Mature trees provide many more benefits than young trees. They provide more shade, filter more pollutants, absorb more storm water, and have a greater effect on reducing energy costs; the larger the tree, the more benefits it provides to the public. Additionally, tree planting is an investment. Young trees can require more maintenance, such as watering, staking, and structural pruning. For these reasons, the City does allow the replacement of existing trees unless the tree is dead or presents a risk to the public or the removal is part of an approved construction site plan. 
How can I request a new tree planting for the right-of-way (lawn strip or tree bed) adjacent to my property?
The City of Birmingham plants about 200 public trees each year. To request a new public tree, call the Department of Public Services at 248-530-1700. The City will send a staff member or Introduction 6 Contracted Arborist to inspect the location. Determination on suitable planting sites and species selection are at the discretion of the City.
Can I choose the tree species to be planted in the right-of-way in front of my property?

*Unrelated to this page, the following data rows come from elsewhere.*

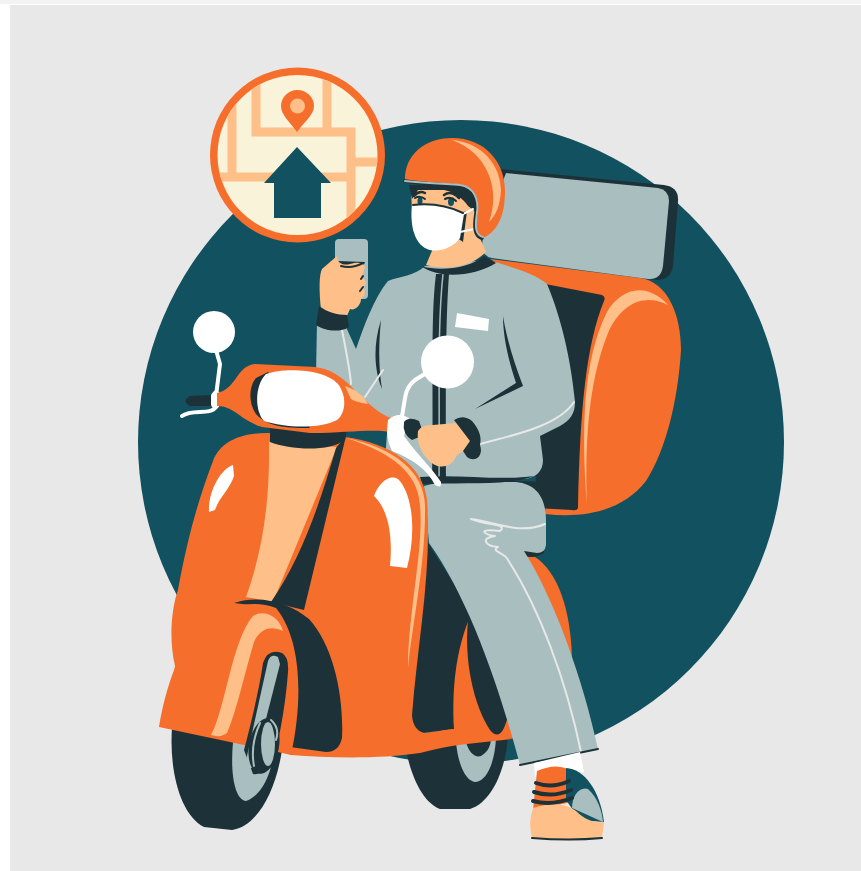
<!DOCTYPE html>
<html lang="en">
<head>
<meta charset="utf-8">
<title>Scooter delivery illustration</title>
<style>
:root{--paper:#e8e8e8;--teal:#12515f;--ink:#1d3238;--orange:#f66e2c;--peach:#ffbf88;--grey:#a8bebf;--cream:#f8f3d9;--white:#fff}
html,body{margin:0;background:var(--white)}
body{width:861px;height:871px;overflow:hidden}
svg{display:block}
.paper{fill:var(--paper)}.teal{fill:var(--teal)}.ink{fill:var(--ink)}.orange{fill:var(--orange)}.peach{fill:var(--peach)}.grey{fill:var(--grey)}.cream{fill:var(--cream)}.white{fill:var(--white)}
.line{fill:none;stroke-linecap:round;stroke-linejoin:round}
.seam{stroke:var(--paper);stroke-width:2}
.crease{stroke:var(--ink);stroke-width:2}
.road{fill:none;stroke:var(--peach);stroke-width:9}
</style>
</head>
<body>
<svg width="861" height="871" viewBox="0 0 861 871" role="img" aria-label="Masked courier on an orange scooter holding a phone, with a map showing the delivery address">
<defs>
<clipPath id="map-clip"><circle cx="297.500" cy="155" r="80"/></clipPath>
</defs>

<g id="backdrop">
<rect class="paper" x="10" y="5" width="851" height="866"/>
<rect x="0" y="0" width="861" height="4" fill="#f3f3f3"/>
<ellipse class="teal" cx="461" cy="442" rx="323" ry="322"/>
</g>

<g id="map-badge">
<circle class="orange" cx="297.500" cy="155" r="87.500"/>
<circle class="cream" cx="297.500" cy="155" r="80"/>
<g clip-path="url(#map-clip)">
<path class="road" d="M256 70V132H351V240M327 70V132M232 90V177M210 177H351M351 162H385"/>
</g>
<path class="orange" d="M297 132C290 122 281 115 281 106A16.500 16 0 0 1 314 106C314 115 304 122 297 132Z"/>
<circle class="peach" cx="297.500" cy="106" r="7.500"/>
<path class="teal" d="M297 147L331 183H321V218H274V183H264Z"/>
</g>

<g id="delivery-box">
<path class="ink" d="M500 169L664 185Q679 187 678 201L673 266Q671 280 656 280L620 274L500 200Z"/>
<path class="orange" d="M490 259L640 278C668 282 681 315 681 350C678 400 666 450 646 481C625 508 590 519 545 514L560 300Z"/>
<path class="ink" d="M535 282L602 295Q606 297 604 301C586 345 580 410 578 508Q577 511 572 510L536 508Z"/>
<path class="orange" d="M586 506C578 430 582 360 606 309C618 287 636 280 650 285L668 300L640 470Z"/>
<path class="peach" d="M587 505C581 430 583 360 607 312C620 290 645 280 668 305C642 292 620 306 608 333C587 385 585 450 587 505Z"/>
<path class="grey" d="M506 173L658 188Q669 190 669 201L663 266Q661 280 648 279L492 258Q482 256 482 245L484 230Z"/>
</g>

<g id="rear-wheel">
<path class="ink" d="M406 750C412 780 424 803 440 809H470C492 802 505 770 508 738Z"/>
<path class="grey" d="M456 742C458 765 466 782 476 782C488 780 495 760 496 738Z"/>
<path class="ink" d="M466 742C469 753 475 758 481 756C488 752 491 745 491 738Z"/>
</g>

<g id="seat-body">
<path class="orange" d="M460 600C480 570 510 552 535 557C558 572 571 610 572 660L520 738L440 744Z"/>
<path class="ink" d="M426 540L472 612C455 650 452 690 454 729L418 733Q411 732 411 722Z"/>
<path class="ink" d="M469 612C462 660 475 708 490 730Q498 740 504 728L510 712L490 620Z"/>
</g>

<g id="courier">
<g id="trousers">
<path class="ink" d="M425 477L545 482L544 553Q528 563 508 548Z"/>
<path class="grey" d="M424 486L440 482H516C538 484 546 500 546 520L546 545Q545 553 537 553L524 551C555 600 583 680 598 749L520 765C500 690 470 600 429 543Z"/>
<path class="line seam" d="M471 519C495 522 520 535 545 524M471 519C490 526 508 524 500 531C476 528 484 535 495 536C480 538 485 546 498 547C490 552 505 552 508 560C540 610 566 680 581 752"/>
<path class="line crease" d="M520 765L598 749"/>
</g>
<g id="shoe">
<path class="white" d="M534 763L580 752L584 772L535 777Z"/>
<path class="orange" d="M537 771Q555 763 568 769L572 802L533 810Z"/>
<path class="teal" d="M566 768C584 769 600 790 604 822L580 820L566 800Z"/>
<path class="grey" d="M572 808C572 795 580 786 588 789C597 797 602 810 603 822Z"/>
<path class="peach" d="M533 808C550 802 566 803 576 811C585 820 594 823 604 822L602 838C580 842 550 840 532 838Q528 822 533 808Z"/>
<path class="line" stroke="#1d3238" stroke-width="4" d="M536 783Q552 789 569 781M534 792Q552 798 571 790M533 801Q552 806 572 798"/>
<path class="line crease" d="M532 838Q570 841 602 838"/>
</g>
<g id="jacket">
<path class="grey" d="M317 322L346 327L356 349C364 326 374 298 388 281C400 276 415 276 425 266L487 260C510 266 536 274 547 284C558 310 570 350 575 402C575 414 570 420 560 426L540 436L543 460C543 472 535 478 524 479L425 482L385 460L388 420L316 375Z"/>
<path class="ink" d="M436 274H449C445 330 446 400 446 480H432C434 400 430 320 436 274Z"/>
<path class="line" stroke="#a8bebf" stroke-width="1.500" d="M443 274C437 330 440 400 439 480"/>
<path class="ink" d="M421 266C440 272 470 268 484 256L496 263C474 277 438 279 421 266Z"/>
<path class="ink" d="M381 320C373 345 374 370 382 389C378 365 379 340 381 320ZM503 316C503 340 510 365 516 383L475 409L523 386C514 362 507 340 503 316Z"/>
<path class="ink" d="M420 477C460 474 500 481 534 476C510 486 460 482 422 484Z"/>
<path class="line seam" d="M342 330C346 350 350 370 351 384M383 370L365 397M574 402C560 424 520 434 480 444"/>
<path class="white" d="M457 313L489 319L488 331L455 327Z"/>
</g>
<g id="phone-hand">
<rect class="grey" x="335" y="239" width="33" height="60" rx="4"/>
<path class="ink" d="M337 261L365 262L361 272L340 268Z"/>
<path class="peach" d="M321 310C319 290 319 275 322 269L337 256C337 263 343 266 350 264C361 261 367 264 364 270L362 277C367 281 367 285 363 287C367 292 364 297 361 299C361 305 355 311 350 309L346 318Z"/>
<path class="line crease" d="M341 266Q352 269 363 263M363 276L361 279M363 287L360 291"/>
<path class="ink" d="M319 306C327 312 337 315 347 315L349 327C340 333 324 331 316 325Z"/>
</g>
<g id="head">
<path class="peach" d="M411 190L470 185L479 236L486 252C470 268 445 270 426 265L434 246L413 230Z"/>
<path class="ink" d="M409 185H468C476 192 477 204 476 212L468 206C463 198 452 191 444 190H418L412 199Z"/>
<path class="line" stroke="#1d3238" stroke-width="2.500" d="M414 196Q419 190 425 193M444 195Q451 190 459 198"/>
<ellipse class="teal" cx="420" cy="201" rx="2.500" ry="4"/>
<ellipse class="teal" cx="451" cy="202" rx="3" ry="4"/>
<path class="line crease" d="M415 198Q420 195 425 199M445 199Q451 196 456 201"/>
<path class="ink" d="M460 213L467 211L463 242L456 237Z"/>
<path class="white" d="M412 205C426 202 447 206 464 214L460 238C452 249 437 253 427 249C413 243 410 222 412 205Z"/>
<path class="line" stroke="#fff" stroke-width="2" d="M463 214L473 209M460 232L474 229"/>
<path class="line" stroke="#1d3238" stroke-width="2" d="M413 205Q440 202 463 213"/>
<path class="orange" d="M405 181C404 155 425 138 452 138C485 138 505 162 505 191C505 213 499 231 483 238C473 238 474 225 476 213C477 196 472 187 460 186C442 186 422 182 405 181Z"/>
<path class="line" stroke="#1d3238" stroke-width="3.500" d="M405 181C425 184 446 185 459 186C473 188 478 199 476 213C474 226 474 236 482 238"/>
<path class="line" stroke="#a8bebf" stroke-width="2" d="M405 181C425 183 446 184 460 185C474 187 479 199 477 213C475 226 475 235 483 237"/>
<path class="peach" d="M452 140C483 143 500 165 501 190C500 206 496 215 489 222C501 190 488 153 452 140Z"/>
</g>
</g>

<g id="scooter-front">
<g id="front-wheel">
<path class="ink" d="M172 728C169 770 180 815 204 827L232 830C258 826 276 790 282 750Z"/>
<path class="grey" d="M233 742C230 775 235 800 246 801C260 797 272 775 274 750Z"/>
</g>
<g id="shield">
<path class="orange" d="M175 666C169 640 171 610 178 590C187 540 198 500 213 461C221 439 246 432 272 433L345 437C390 443 423 465 427 500C432 570 418 640 412 715Q413 730 424 733L454 729L454 739L511 739C480 743 450 744 420 753C380 759 330 758 291 755L170 700Z"/>
<path class="peach" d="M346 438C395 448 424 472 425 505C426 560 413 620 408 668C408 610 426 540 419 498C414 468 384 450 346 438Z"/>
<path class="peach" d="M269 442L337 447L273 602L246 597C263 550 270 500 269 442Z"/>
<path class="ink" d="M336 448L346 436L304 610L271 602C300 560 318 510 336 448Z"/>
<path class="ink" d="M270 428L347 430L345 440C330 452 290 450 270 442Z"/>
<path class="white" d="M374 496C379 483 389 474 398 479C412 493 417 530 407 568L390 566C393 535 388 509 374 496ZM233 465C222 468 208 490 209 512L215 510C220 496 230 489 234 476Z"/>
</g>
<g id="fender">
<path class="ink" d="M234 603C260 594 290 603 309 619C333 645 344 695 342 738Q339 752 326 752L290 747C301 700 300 640 274 608Z"/>
<path class="orange" d="M159 727C165 690 180 642 205 620C230 604 256 600 276 608C302 640 303 700 291 755L278 752Z"/>
<path class="peach" d="M211 735C225 710 232 640 253 616C264 609 279 616 283 631C270 625 260 629 254 642C244 675 237 710 227 733Q221 738 211 735Z"/>
<path class="ink" d="M244 750C252 720 260 685 263 663Q268 648 282 653Q289 657 288 672C286 700 281 730 274 760Q265 776 253 774Z"/>
<path class="grey" d="M245 765L268 661Q271 653 278 657L280 664L254 766Q249 772 245 765Z"/>
<ellipse class="ink" cx="264" cy="746" rx="15" ry="28" transform="rotate(10 264 746)"/>
<ellipse class="grey" cx="268" cy="744" rx="7" ry="22"/>
<path class="line" stroke="#a8bebf" stroke-width="2" d="M260 723Q250 745 254 766M271 720Q280 728 276 740"/>
</g>
<g id="handlebar">
<path class="ink" d="M190 396L212 395L213 406L190 406Q181 401 190 396Z"/>
<path class="line" stroke="#fff" stroke-width="4" d="M216 350L220 364L216 396M216 407C210 416 192 408 182 416"/>
<path class="white" d="M211 395Q216 386 220 394L219 407Q214 412 211 405Z"/>
<path class="orange" d="M217 393C237 389 236 366 255 364L315 367C347 370 358 402 388 417L404 421L395 433C375 428 350 433 310 433L262 427C240 420 234 406 217 406Z"/>
<path class="peach" d="M345 386C358 390 364 397 368 404Q355 402 351 399Z"/>
<path class="ink" d="M256 378C249 386 248 403 256 414C268 428 290 428 310 428L268 372Z"/>
<path class="white" d="M266 374C285 367 325 369 338 384C347 396 346 413 337 420C320 429 285 428 264 421C255 412 254 386 266 374Z"/>
<path class="line" stroke="#fff" stroke-width="4" d="M402 416C406 396 404 389 415 380L428 372"/>
<path class="white" d="M388 420Q398 411 409 418L404 436C420 458 432 468 441 482Q442 489 435 485C427 469 412 459 392 451Q385 438 388 420Z"/>
<path class="ink" d="M404 422Q409 416 419 421L424 435L412 440Q402 434 404 422Z"/>
<circle class="white" cx="214" cy="332" r="21"/>
<circle class="white" cx="447.500" cy="362" r="26.500"/>
</g>
<g id="grip-hand">
<path class="peach" d="M418 431Q422 424 433 425L456 423L470 437L468 448L457 455C453 465 444 469 435 465C426 460 416 447 418 431Z"/>
<path class="ink" d="M454 420Q463 414 472 421C479 429 482 437 480 445C484 456 475 463 467 457L463 451L470 441Z"/>
</g>
</g>
</svg>
</body>
</html>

Because the Department of Public Services has jurisdiction over public trees, the City chooses which tree species are planted at each site. The City’s Contracted Arborist is knowledgeable about which tree is the appropriate choice for the site, following industry standards. While the public may have strong opinions about individual trees, species selections are made with many considerations in mind: site characteristics, species tolerances, overall diversity of the urban forest, future maintenance needs, pest and disease concerns, and nursery availability (See Chapter 1: Tree Planting and Early Care). 
Can I decline a public tree planting?
The City has the final determination is selecting sites and species for tree plantings on public property, including the street right-of-way adjacent to private property. Trees on public property provide the entire community with the many environmental, aesthetic, and economic benefits. In Birmingham, public trees are viewed as necessary infrastructure. Just as the placement of other community assets such as fire hydrants and streetlights cannot be refuted, tree placement is viewed as a public asset that cannot be refuted. For these reasons, the City retains the right to deny any request to refuse a public tree. Few exceptions can be made, such as for accessibility issues or legitimate infrastructure conflicts (See Chapter 1 for planting information and Chapter 4 for justified reasons for tree removals). 
Why does the City have policies about trees?
The urban forest is highly valued by community members in Birmingham. The social, economic, and environmental benefits of the City’s urban trees amount to more than $21 million. Trees reduce energy costs, filter the air, and reduce storm water runoff. They provide wildlife habitat and contribute greatly to the beauty and character of the City, even in its heavily built-up commercial areas.